Promoting Democracy, Upholding Human Rights

India’s state-controlled coal firm routinely violates the rights of local communities in the rush to open new mines to meet the country’s growing demand for power, Amnesty International said earlier this month.

A report from the human rights group said Coal India, the world’s largest coal producer, had failed to consult the indigenous communities living near mines in central and eastern India on acquiring the land, or the environmental impact.

In some cases, it found, local communities did not even know that their land was being acquired for mining purposes until it happened.

“Both the company and central and state governments don’t seem to care to speak or listen to vulnerable Adivasi (indigenous) communities whose lands are acquired and forests destroyed for coal mining,” news agency AFP quotes Aakar Patel, head of Amnesty International India as saying.

India’s indigenous communities form more than eight percent of the country’s 1.2bn people, according to the latest census of 2011.
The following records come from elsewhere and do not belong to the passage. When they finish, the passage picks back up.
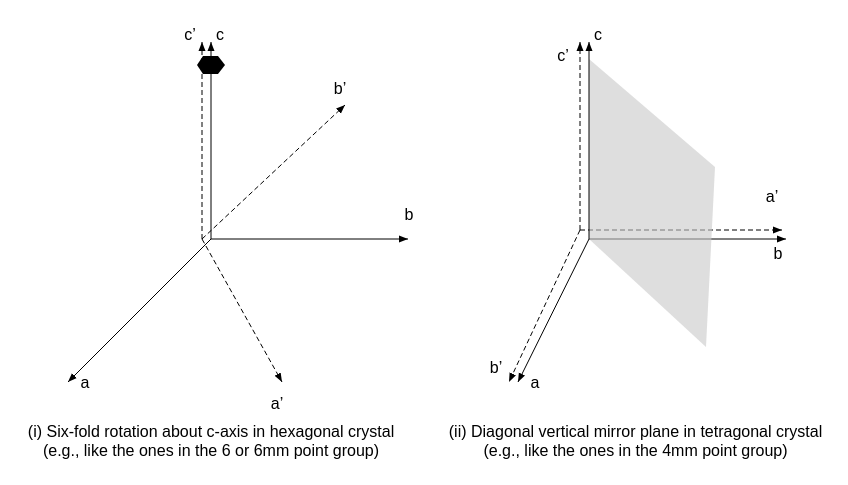
<!DOCTYPE html>
<html lang="en">
<head>
<meta charset="utf-8">
<title>Crystal symmetry operations</title>
<style>
:root {
  --paper: #ffffff;
  --ink: #000000;
  --plane: rgba(200, 200, 200, 0.6);
}
* { box-sizing: border-box; margin: 0; }
html, body { width: 848px; height: 485px; overflow: hidden; background: var(--paper); }
.diagram {
  position: relative;
  width: 848px;
  height: 485px;
  color: var(--ink);
  font: 16px/18px "Liberation Sans", Arial, sans-serif;
}
.axes { position: absolute; inset: 0; display: block; }
.axis { stroke: var(--ink); stroke-width: 1; fill: none; marker-end: url(#arrowhead); }
.rotated { stroke-dasharray: 5 3; }
.solid { fill: var(--ink); }
.mirror-plane { fill: var(--plane); }
.label {
  position: absolute;
  left: var(--x);
  top: var(--y);
  transform: translateX(-50%);
  white-space: nowrap;
}
.caption {
  position: absolute;
  top: 422px;
  left: var(--x);
  transform: translateX(-50%);
  line-height: 19px;
  text-align: center;
  white-space: nowrap;
}
</style>
</head>
<body>
<main class="diagram">
  <svg class="axes" width="848" height="485" viewBox="0 0 848 485" aria-hidden="true">
    <defs>
      <marker id="arrowhead" markerUnits="userSpaceOnUse" markerWidth="9" markerHeight="8" refX="9" refY="4" orient="auto">
        <polygon class="solid" points="0,0.5 9,4 0,7.5"/>
      </marker>
    </defs>

    <g id="six-fold-rotation">
      <line class="axis" x1="211" y1="239" x2="211" y2="42"/>
      <line class="axis" x1="211" y1="239" x2="408" y2="239"/>
      <line class="axis" x1="211" y1="239" x2="68" y2="382"/>
      <line class="axis rotated" x1="202" y1="239" x2="202" y2="42"/>
      <line class="axis rotated" x1="202" y1="239" x2="345" y2="105"/>
      <line class="axis rotated" x1="202" y1="239" x2="282" y2="382"/>
      <polygon class="solid" points="197,65 203,56 218,56 225,65 218,74 203,74"/>
    </g>

    <g id="diagonal-mirror">
      <line class="axis" x1="589" y1="239" x2="786" y2="239"/>
      <line class="axis rotated" x1="580" y1="230" x2="782" y2="230"/>
      <polygon class="mirror-plane" points="589,59 715,167 706,347 589,239"/>
      <line class="axis" x1="589" y1="239" x2="589" y2="42"/>
      <line class="axis" x1="589" y1="239" x2="518" y2="382"/>
      <line class="axis rotated" x1="580" y1="230" x2="580" y2="42"/>
      <line class="axis rotated" x1="580" y1="230" x2="509" y2="382"/>
    </g>
  </svg>

  <section aria-label="Six-fold rotation">
    <span class="label" style="--x:190px;--y:26px">c’</span>
    <span class="label" style="--x:220px;--y:26px">c</span>
    <span class="label" style="--x:340px;--y:80px">b’</span>
    <span class="label" style="--x:409px;--y:206px">b</span>
    <span class="label" style="--x:85px;--y:374px">a</span>
    <span class="label" style="--x:277px;--y:395px">a’</span>
    <p class="caption" style="--x:211px">(i) Six-fold rotation about c-axis in hexagonal crystal<br>(e.g., like the ones in the 6 or 6mm point group)</p>
  </section>

  <section aria-label="Diagonal mirror plane">
    <span class="label" style="--x:598px;--y:26px">c</span>
    <span class="label" style="--x:563px;--y:47px">c’</span>
    <span class="label" style="--x:772px;--y:188px">a’</span>
    <span class="label" style="--x:778px;--y:245px">b</span>
    <span class="label" style="--x:496px;--y:359px">b’</span>
    <span class="label" style="--x:535px;--y:374px">a</span>
    <p class="caption" style="--x:635.5px">(ii) Diagonal vertical mirror plane in tetragonal crystal<br>(e.g., like the ones in the 4mm point group)</p>
  </section>
</main>
</body>
</html>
Many are illiterate and live in extreme poverty, relying on the land for food.

The report said the central government had acquired land in all three Coal India mines its investigators examined, without directly informing affected families, or consulting them about their resettlement.

One interviewee said he only discovered the land was being acquired after the deal was signed.
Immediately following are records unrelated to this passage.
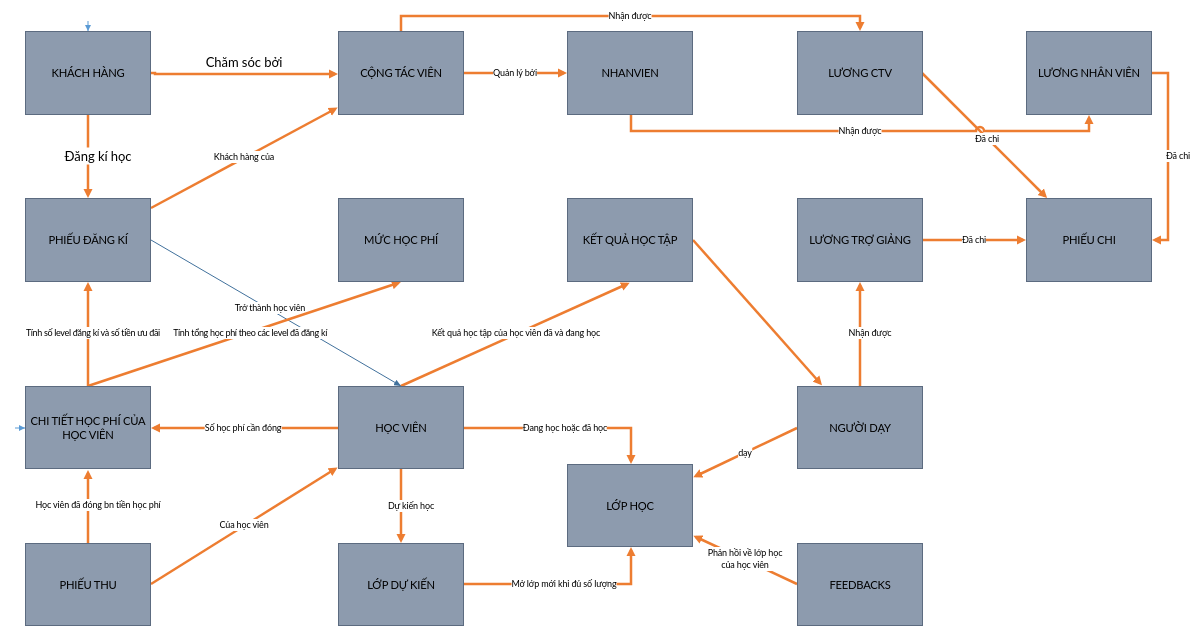
<!DOCTYPE html>
<html lang="vi">
<head>
<meta charset="utf-8">
<title>Sơ đồ quan hệ trung tâm học</title>
<style>
:root {
  --paper: #ffffff;
  --ink: #000000;
  --node: #8d9bae;
  --node-edge: #5c6b80;
  --flow: #ed7d31;
  --link: #41719c;
  --entry: #5b9bd5;
}
* { box-sizing: border-box; }
body { margin: 0; background: var(--paper); overflow: hidden; }
.diagram {
  position: relative; width: 1200px; height: 636px; overflow: hidden;
  background: var(--paper); color: var(--ink);
  font-family: Lato, "Open Sans", sans-serif;
}
.lines { position: absolute; left: 0; top: 0; fill: none; }
.flow { stroke: var(--flow); stroke-width: 2.5; }
.link { stroke: var(--link); stroke-width: 1; }
.entry { stroke: var(--entry); stroke-width: 1; }
.flow-tip { fill: var(--flow); stroke: none; }
.link-tip { fill: var(--link); stroke: none; }
.entry-tip { fill: var(--entry); stroke: none; }
.node {
  position: absolute; left: var(--x); top: var(--y);
  width: 126px; height: 84px; padding: 0 2px;
  display: flex; align-items: center; justify-content: center;
  background: var(--node); border: 1px solid var(--node-edge);
  font-size: 11.2px; line-height: 14px; letter-spacing: -0.22px; text-align: center;
}
.node.low { height: 83px; }
.label {
  position: absolute; left: var(--x); top: var(--y);
  transform: translate(-50%, -50%);
  background: var(--paper); white-space: nowrap; text-align: center;
  font-size: 9px; line-height: 12px; letter-spacing: -0.15px;
}
.label.large { font-size: 13px; line-height: 17px; letter-spacing: -0.05px; }
.label.from-left { transform: translate(0, -50%); letter-spacing: -0.32px; }
.label.from-right { transform: translate(-100%, -50%); letter-spacing: -0.32px; }
</style>
</head>
<body>
<main class="diagram">
  <svg class="lines" width="1200" height="636" viewBox="0 0 1200 636" aria-hidden="true">
    <defs>
      <marker id="flow-head" markerUnits="userSpaceOnUse" markerWidth="10" markerHeight="10" refX="6" refY="5" orient="auto">
        <path class="flow-tip" d="M0 0.5L9 5L0 9.5z"/>
      </marker>
      <marker id="link-head" markerUnits="userSpaceOnUse" markerWidth="7" markerHeight="6" refX="7" refY="3" orient="auto">
        <path class="link-tip" d="M0 0L7 3L0 6z"/>
      </marker>
      <marker id="entry-head" markerUnits="userSpaceOnUse" markerWidth="6" markerHeight="6" refX="6" refY="3" orient="auto">
        <path class="entry-tip" d="M0 0L6 3L0 6z"/>
      </marker>
    </defs>
    <g class="entry">
      <path d="M88 21V31" marker-end="url(#entry-head)"/>
      <path d="M15 428H25" marker-end="url(#entry-head)"/>
    </g>
    <path class="link" d="M151 240L401 386" marker-end="url(#link-head)"/>
    <path class="flow" d="M922 73L1045 196" marker-end="url(#flow-head)"/>
  </svg>
  <span class="label" style="--x:270px;--y:308px">Trở thành học viên</span>
  <span class="label" style="--x:987px;--y:139px">Đã chi</span>

  <svg class="lines" width="1200" height="636" viewBox="0 0 1200 636" aria-hidden="true">
    <g class="flow">
      <path d="M151 73H155V74H335" marker-end="url(#flow-head)"/>
      <path d="M88 115V195" marker-end="url(#flow-head)"/>
      <path d="M151 208L335 109" marker-end="url(#flow-head)"/>
      <path d="M401 31V16H860V28" marker-end="url(#flow-head)"/>
      <path d="M464 73H564" marker-end="url(#flow-head)"/>
      <path d="M631 115V131H976A4 4 0 0 1 984 131H1089V118" marker-end="url(#flow-head)"/>
      <path d="M1152 73H1168V240H1155" marker-end="url(#flow-head)"/>
      <path d="M922 240H1023" marker-end="url(#flow-head)"/>
      <path d="M88 386V285" marker-end="url(#flow-head)"/>
      <path d="M88 386L398 283" marker-end="url(#flow-head)"/>
      <path d="M401 386L627 284" marker-end="url(#flow-head)"/>
      <path d="M693 240L820 383" marker-end="url(#flow-head)"/>
      <path d="M860 386V285" marker-end="url(#flow-head)"/>
      <path d="M338 428H154" marker-end="url(#flow-head)"/>
      <path d="M464 428H631V461" marker-end="url(#flow-head)"/>
      <path d="M797 428L696 476" marker-end="url(#flow-head)"/>
      <path d="M88 543V473" marker-end="url(#flow-head)"/>
      <path d="M151 584L335 469" marker-end="url(#flow-head)"/>
      <path d="M401 469V540" marker-end="url(#flow-head)"/>
      <path d="M464 584H631V550" marker-end="url(#flow-head)"/>
      <path d="M797 584L696 537" marker-end="url(#flow-head)"/>
    </g>
  </svg>

  <div class="node" style="--x:25px;--y:31px">KHÁCH HÀNG</div>
  <div class="node" style="--x:338px;--y:31px">CỘNG TÁC VIÊN</div>
  <div class="node" style="--x:567px;--y:31px">NHANVIEN</div>
  <div class="node" style="--x:797px;--y:31px">LƯƠNG CTV</div>
  <div class="node" style="--x:1026px;--y:31px">LƯƠNG NHÂN VIÊN</div>

  <div class="node" style="--x:25px;--y:198px">PHIẾU ĐĂNG KÍ</div>
  <div class="node" style="--x:338px;--y:198px">MỨC HỌC PHÍ</div>
  <div class="node" style="--x:567px;--y:198px">KẾT QUẢ HỌC TẬP</div>
  <div class="node" style="--x:797px;--y:198px">LƯƠNG TRỢ GIẢNG</div>
  <div class="node" style="--x:1026px;--y:198px">PHIẾU CHI</div>

  <div class="node low" style="--x:25px;--y:386px">CHI TIẾT HỌC PHÍ CỦA<br>HỌC VIÊN</div>
  <div class="node low" style="--x:338px;--y:386px">HỌC VIÊN</div>
  <div class="node low" style="--x:797px;--y:386px">NGƯỜI DẠY</div>
  <div class="node low" style="--x:567px;--y:464px">LỚP HỌC</div>

  <div class="node low" style="--x:25px;--y:543px">PHIẾU THU</div>
  <div class="node low" style="--x:338px;--y:543px">LỚP DỰ KIẾN</div>
  <div class="node low" style="--x:797px;--y:543px">FEEDBACKS</div>

  <span class="label large" style="--x:244px;--y:62px">Chăm sóc bởi</span>
  <span class="label large" style="--x:98px;--y:156px">Đăng kí học</span>
  <span class="label" style="--x:244px;--y:157px">Khách hàng của</span>
  <span class="label" style="--x:630px;--y:16px">Nhận được</span>
  <span class="label" style="--x:515px;--y:73px">Quản lý bởi</span>
  <span class="label" style="--x:860px;--y:131px">Nhận được</span>
  <span class="label" style="--x:1178px;--y:156px">Đã chi</span>
  <span class="label" style="--x:974px;--y:240px">Đã chi</span>
  <span class="label from-left" style="--x:26px;--y:333px">Tính số level đăng kí và số tiền ưu đãi</span>
  <span class="label from-right" style="--x:327px;--y:333px">Tính tổng học phí theo các level đã đăng kí</span>
  <span class="label" style="--x:516px;--y:333px">Kết quả học tập của học viên đã và đang học</span>
  <span class="label" style="--x:870px;--y:333px">Nhận được</span>
  <span class="label" style="--x:243px;--y:428px">Số học phí cần đóng</span>
  <span class="label" style="--x:565px;--y:428px">Đang học hoặc đã học</span>
  <span class="label" style="--x:745px;--y:453px">dạy</span>
  <span class="label" style="--x:98px;--y:505px">Học viên đã đóng bn tiền học phí</span>
  <span class="label" style="--x:244px;--y:525px">Của học viên</span>
  <span class="label" style="--x:411px;--y:506px">Dự kiến học</span>
  <span class="label" style="--x:564px;--y:584px">Mở lớp mới khi đủ số lượng</span>
  <span class="label" style="--x:745px;--y:559px">Phản hồi về lớp học<br>của học viên</span>
</main>
</body>
</html>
A Coal India official dismissed the findings of the report, saying it was “next to impossible” to blatantly flout rules and regulations in place for such communities that are often protected by various agencies, including state governments.
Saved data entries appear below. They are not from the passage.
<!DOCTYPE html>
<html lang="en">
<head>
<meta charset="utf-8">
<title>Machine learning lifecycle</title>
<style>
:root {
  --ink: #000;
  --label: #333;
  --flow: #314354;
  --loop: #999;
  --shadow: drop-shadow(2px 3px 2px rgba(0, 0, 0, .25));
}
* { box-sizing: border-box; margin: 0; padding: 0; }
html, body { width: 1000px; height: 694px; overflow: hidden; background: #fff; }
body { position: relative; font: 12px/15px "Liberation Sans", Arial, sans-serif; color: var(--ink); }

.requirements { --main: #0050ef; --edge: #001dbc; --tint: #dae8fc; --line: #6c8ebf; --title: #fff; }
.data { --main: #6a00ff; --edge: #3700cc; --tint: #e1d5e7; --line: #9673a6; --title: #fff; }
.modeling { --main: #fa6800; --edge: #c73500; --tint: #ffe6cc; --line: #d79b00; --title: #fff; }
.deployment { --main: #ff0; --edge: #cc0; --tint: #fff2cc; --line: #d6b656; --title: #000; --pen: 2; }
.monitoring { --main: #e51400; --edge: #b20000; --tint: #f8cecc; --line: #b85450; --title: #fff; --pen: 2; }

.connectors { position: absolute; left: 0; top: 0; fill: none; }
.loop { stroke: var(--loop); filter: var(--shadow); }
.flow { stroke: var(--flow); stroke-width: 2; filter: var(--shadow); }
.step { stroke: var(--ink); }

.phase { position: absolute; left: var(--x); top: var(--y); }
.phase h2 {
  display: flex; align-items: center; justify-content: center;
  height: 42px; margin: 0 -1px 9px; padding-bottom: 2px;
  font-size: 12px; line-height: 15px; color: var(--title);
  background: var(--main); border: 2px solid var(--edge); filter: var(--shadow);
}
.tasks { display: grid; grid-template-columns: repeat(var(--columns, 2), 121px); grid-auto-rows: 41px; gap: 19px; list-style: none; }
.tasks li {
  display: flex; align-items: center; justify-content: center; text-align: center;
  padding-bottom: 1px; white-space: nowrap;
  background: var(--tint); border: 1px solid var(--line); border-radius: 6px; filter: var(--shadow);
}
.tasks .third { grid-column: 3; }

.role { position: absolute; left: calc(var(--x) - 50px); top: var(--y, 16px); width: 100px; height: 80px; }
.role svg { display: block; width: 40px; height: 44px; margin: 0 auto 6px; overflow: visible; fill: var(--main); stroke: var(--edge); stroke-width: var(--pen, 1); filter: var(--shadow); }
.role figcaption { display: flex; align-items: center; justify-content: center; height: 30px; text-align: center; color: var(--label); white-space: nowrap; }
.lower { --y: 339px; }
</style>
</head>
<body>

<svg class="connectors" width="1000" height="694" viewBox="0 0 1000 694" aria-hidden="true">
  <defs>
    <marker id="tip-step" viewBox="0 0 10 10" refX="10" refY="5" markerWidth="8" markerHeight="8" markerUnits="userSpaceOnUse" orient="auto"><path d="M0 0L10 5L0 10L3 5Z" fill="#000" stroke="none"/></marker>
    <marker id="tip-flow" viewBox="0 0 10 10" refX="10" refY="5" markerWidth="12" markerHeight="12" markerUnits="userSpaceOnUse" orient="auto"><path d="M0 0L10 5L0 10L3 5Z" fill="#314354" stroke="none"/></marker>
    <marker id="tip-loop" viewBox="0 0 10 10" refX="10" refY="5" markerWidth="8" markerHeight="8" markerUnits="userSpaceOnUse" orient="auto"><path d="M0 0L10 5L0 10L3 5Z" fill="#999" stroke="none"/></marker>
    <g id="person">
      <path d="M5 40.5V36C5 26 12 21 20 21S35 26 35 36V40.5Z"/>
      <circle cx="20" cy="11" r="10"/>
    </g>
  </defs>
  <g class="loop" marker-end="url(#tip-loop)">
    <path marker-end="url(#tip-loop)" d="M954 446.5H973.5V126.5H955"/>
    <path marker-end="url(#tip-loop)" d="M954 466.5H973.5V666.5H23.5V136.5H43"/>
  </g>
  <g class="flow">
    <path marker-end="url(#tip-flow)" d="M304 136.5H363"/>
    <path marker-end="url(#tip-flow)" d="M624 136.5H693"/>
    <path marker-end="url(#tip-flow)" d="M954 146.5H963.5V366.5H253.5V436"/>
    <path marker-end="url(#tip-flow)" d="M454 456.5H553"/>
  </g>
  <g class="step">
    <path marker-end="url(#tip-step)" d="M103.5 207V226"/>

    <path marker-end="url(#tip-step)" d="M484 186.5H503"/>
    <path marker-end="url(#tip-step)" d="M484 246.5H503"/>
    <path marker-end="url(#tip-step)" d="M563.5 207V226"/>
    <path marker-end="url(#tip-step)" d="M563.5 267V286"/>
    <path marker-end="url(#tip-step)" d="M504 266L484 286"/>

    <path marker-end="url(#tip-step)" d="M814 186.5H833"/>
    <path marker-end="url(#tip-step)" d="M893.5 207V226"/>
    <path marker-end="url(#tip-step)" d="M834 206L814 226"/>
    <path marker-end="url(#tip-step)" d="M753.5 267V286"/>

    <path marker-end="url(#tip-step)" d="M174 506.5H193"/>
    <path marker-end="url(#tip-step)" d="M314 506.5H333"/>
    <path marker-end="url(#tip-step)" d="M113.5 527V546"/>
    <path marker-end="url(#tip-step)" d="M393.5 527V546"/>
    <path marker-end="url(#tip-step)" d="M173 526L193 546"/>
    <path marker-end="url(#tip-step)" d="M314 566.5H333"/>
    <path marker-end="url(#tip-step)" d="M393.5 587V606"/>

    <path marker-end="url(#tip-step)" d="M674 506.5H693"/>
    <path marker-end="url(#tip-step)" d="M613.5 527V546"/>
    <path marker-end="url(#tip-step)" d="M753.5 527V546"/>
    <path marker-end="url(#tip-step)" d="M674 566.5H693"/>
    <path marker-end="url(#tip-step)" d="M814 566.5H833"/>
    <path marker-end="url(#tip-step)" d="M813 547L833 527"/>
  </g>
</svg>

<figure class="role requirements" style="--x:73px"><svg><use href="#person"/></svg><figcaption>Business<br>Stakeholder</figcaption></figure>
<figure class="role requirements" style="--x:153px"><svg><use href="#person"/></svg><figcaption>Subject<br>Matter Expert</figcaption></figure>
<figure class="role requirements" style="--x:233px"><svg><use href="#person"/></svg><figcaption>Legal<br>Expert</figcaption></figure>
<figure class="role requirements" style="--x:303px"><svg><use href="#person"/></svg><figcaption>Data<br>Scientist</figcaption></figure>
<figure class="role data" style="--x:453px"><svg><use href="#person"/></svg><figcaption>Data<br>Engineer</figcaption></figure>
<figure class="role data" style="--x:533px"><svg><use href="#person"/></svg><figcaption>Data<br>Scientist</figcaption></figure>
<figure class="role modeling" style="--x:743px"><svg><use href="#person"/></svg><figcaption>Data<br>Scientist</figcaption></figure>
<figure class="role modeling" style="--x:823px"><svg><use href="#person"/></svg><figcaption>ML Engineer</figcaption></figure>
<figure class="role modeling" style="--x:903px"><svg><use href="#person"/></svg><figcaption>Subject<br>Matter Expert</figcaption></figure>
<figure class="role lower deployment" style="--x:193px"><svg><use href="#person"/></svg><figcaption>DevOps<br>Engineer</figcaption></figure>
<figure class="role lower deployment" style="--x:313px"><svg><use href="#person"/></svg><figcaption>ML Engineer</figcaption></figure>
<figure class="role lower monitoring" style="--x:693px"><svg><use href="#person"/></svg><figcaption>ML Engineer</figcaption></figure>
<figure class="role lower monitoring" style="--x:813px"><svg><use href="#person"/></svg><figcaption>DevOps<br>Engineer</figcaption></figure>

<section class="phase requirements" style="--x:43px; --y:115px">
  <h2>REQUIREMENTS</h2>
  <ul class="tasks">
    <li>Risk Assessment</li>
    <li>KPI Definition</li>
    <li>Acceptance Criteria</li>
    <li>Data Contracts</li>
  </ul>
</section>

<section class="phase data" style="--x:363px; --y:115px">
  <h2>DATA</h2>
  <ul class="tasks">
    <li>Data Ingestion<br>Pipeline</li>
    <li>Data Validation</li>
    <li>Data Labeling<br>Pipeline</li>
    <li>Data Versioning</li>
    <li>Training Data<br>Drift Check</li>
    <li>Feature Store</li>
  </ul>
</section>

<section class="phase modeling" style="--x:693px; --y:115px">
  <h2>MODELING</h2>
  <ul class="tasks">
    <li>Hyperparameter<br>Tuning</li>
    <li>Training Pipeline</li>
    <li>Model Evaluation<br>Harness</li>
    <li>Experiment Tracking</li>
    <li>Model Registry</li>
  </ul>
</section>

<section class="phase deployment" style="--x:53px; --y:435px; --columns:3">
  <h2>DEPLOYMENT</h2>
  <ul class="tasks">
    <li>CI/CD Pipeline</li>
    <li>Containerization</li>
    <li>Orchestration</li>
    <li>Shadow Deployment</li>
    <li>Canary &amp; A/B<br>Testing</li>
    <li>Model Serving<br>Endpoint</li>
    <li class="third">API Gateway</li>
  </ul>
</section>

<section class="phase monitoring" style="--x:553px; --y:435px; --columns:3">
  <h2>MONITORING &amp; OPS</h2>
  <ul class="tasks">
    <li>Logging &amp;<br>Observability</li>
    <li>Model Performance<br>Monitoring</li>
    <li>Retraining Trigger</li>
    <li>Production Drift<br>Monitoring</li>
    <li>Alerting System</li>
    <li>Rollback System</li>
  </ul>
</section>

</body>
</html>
“CIL (Coal India Limited) cannot forcibly evict people for projects. There are too many laws, rules, statutory stipulations in place to check such violations,” the official said on the condition of anonymity.

Coal reliance

Amnesty, however, says Coal India followed rules superficially only to show on paper and failed to genuinely enforce them on the ground, citing cases of authorities spending barely minutes to explain impacts of mining or government panels hardly raising the communities’ concerns at approval meetings.

“Authorities and companies appear to have seen public hearings more as a bureaucratic hurdle to overcome than a genuine opportunity to hear and address community concerns,” said Aruna Chandrasekhar, a senior researcher at Amnesty International India.

Prime Minister Narendra Modi’s right-wing government is seeking to double coal production by 2020 to one billion tonnes annually to meet the needs of its burgeoning economy.

India sits on the world’s fifth largest coal reserves and already relies on coal for 60% of its power.

The Amnesty report was based on interviews with 124 affected people, government officials, Coal India representatives and local journalists, activists and lawyers between January 2014 and February 2016.

Amnesty said it had submitted its findings to state authorities and the companies concerned for comment, but had not received a response. 

Updated On: july 20, 2016